Each line containing the word "circle" must be copied from the material below.

Start of TASK MATERIAL

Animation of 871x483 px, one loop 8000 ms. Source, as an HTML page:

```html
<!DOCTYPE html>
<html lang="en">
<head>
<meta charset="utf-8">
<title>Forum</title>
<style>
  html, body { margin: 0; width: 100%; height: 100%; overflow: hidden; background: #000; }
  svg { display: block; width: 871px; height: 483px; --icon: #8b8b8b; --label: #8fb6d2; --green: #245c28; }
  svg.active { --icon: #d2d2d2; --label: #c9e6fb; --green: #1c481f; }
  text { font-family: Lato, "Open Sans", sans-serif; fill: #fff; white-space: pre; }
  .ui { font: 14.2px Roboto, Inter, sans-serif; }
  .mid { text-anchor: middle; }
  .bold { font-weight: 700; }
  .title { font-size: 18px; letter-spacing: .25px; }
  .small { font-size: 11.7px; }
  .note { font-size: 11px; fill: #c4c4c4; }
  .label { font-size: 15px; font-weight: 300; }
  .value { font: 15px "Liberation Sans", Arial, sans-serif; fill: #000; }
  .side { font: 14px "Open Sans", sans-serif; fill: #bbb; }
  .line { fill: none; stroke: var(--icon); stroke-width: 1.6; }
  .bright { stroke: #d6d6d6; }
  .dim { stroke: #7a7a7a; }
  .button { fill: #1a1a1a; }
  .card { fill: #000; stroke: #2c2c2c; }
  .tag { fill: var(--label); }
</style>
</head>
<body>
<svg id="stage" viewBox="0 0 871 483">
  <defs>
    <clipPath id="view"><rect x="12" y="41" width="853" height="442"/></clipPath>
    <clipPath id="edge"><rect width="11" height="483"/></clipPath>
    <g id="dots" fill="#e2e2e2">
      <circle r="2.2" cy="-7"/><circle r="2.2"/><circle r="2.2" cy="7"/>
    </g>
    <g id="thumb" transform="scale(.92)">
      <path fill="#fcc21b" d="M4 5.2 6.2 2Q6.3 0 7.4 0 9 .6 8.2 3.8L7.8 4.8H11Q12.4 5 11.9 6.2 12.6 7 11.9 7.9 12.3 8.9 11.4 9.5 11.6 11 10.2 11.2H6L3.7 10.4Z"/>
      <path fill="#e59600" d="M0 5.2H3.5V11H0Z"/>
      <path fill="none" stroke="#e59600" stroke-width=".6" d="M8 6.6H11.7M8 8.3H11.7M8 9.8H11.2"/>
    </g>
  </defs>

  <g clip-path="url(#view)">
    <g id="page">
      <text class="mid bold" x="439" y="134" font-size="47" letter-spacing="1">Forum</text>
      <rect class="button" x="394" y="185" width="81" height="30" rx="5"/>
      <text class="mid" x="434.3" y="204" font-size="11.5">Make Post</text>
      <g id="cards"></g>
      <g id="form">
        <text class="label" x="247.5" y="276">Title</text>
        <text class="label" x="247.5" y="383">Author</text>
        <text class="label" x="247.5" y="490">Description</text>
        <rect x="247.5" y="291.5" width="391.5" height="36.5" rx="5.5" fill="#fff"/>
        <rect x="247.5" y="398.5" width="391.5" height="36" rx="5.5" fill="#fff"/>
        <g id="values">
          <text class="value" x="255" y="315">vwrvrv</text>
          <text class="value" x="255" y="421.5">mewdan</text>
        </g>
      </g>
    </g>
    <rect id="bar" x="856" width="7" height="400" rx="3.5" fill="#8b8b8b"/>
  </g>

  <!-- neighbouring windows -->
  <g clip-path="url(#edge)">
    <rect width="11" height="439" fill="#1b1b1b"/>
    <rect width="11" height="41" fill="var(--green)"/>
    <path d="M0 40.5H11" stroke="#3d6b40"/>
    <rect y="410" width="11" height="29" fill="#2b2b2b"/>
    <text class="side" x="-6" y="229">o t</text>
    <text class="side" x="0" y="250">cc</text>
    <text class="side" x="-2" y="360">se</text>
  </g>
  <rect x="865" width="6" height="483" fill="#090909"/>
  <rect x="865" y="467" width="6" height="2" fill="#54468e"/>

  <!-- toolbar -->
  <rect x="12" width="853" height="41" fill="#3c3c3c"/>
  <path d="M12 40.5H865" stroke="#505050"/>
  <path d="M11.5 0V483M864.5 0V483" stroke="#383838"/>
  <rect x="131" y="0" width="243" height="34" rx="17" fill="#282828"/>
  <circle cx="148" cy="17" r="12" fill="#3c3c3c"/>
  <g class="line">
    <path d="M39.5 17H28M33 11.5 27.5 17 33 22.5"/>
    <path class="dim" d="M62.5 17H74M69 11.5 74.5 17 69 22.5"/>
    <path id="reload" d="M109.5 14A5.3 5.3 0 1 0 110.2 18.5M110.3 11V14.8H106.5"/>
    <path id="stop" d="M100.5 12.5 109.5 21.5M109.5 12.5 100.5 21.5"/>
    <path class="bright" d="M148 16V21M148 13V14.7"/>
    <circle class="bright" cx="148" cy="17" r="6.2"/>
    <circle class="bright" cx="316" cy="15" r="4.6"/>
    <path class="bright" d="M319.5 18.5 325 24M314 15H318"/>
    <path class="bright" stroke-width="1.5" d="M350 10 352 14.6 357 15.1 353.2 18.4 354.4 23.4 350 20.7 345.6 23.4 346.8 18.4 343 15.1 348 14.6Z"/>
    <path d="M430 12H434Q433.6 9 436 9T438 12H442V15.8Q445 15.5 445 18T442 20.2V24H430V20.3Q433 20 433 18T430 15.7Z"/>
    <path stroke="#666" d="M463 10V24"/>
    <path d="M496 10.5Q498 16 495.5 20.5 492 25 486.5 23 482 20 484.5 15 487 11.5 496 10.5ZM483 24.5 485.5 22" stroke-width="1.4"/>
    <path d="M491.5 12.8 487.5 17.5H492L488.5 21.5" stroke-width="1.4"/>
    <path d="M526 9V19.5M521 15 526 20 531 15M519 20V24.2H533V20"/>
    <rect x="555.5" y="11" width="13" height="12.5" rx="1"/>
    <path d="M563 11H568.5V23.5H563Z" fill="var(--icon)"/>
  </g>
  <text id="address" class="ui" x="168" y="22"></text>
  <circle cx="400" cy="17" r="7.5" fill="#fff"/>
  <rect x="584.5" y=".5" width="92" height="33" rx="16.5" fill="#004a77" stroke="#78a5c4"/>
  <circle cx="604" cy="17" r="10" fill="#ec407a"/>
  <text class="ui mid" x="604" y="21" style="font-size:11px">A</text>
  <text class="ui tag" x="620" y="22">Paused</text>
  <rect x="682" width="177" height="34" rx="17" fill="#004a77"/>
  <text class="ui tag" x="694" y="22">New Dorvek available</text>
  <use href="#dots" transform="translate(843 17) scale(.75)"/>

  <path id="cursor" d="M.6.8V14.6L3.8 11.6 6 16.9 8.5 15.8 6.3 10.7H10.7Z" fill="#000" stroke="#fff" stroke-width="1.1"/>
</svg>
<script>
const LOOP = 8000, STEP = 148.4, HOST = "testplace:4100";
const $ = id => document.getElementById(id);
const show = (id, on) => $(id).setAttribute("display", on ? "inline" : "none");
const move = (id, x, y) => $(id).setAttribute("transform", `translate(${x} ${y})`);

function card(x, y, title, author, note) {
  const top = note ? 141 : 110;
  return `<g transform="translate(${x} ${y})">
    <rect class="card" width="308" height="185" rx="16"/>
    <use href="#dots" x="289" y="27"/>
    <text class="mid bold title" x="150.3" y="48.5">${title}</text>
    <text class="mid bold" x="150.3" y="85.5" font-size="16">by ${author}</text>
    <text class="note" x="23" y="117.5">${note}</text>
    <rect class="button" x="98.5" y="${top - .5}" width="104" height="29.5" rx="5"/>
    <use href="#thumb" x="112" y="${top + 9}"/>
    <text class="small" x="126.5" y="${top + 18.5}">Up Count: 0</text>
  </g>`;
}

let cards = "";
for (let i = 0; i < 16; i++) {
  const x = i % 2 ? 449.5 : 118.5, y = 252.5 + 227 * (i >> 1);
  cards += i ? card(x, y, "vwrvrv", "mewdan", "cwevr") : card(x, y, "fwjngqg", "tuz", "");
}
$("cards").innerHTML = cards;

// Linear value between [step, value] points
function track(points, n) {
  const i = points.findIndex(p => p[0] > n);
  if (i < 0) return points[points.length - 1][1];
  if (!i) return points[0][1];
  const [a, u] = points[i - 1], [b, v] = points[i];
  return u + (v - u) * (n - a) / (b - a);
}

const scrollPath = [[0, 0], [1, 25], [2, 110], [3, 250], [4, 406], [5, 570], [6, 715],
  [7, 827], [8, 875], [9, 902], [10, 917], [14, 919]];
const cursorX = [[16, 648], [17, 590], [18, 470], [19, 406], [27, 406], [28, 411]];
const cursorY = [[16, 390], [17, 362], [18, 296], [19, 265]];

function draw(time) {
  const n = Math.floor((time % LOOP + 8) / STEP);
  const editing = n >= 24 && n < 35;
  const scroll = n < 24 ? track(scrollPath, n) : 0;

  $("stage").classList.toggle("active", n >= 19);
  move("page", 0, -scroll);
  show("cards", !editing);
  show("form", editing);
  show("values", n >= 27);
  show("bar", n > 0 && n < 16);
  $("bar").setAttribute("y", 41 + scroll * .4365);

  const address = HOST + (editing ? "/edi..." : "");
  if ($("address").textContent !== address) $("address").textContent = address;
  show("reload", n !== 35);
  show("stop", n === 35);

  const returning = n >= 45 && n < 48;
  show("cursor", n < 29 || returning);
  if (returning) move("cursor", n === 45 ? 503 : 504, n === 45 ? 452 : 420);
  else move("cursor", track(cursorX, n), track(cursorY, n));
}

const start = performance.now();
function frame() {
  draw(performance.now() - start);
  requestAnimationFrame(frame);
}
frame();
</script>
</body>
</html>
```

End of TASK MATERIAL

_RESULT BELOW_:
      <circle r="2.2" cy="-7"/><circle r="2.2"/><circle r="2.2" cy="7"/>
  <circle cx="148" cy="17" r="12" fill="#3c3c3c"/>
    <circle class="bright" cx="148" cy="17" r="6.2"/>
    <circle class="bright" cx="316" cy="15" r="4.6"/>
  <circle cx="400" cy="17" r="7.5" fill="#fff"/>
  <circle cx="604" cy="17" r="10" fill="#ec407a"/>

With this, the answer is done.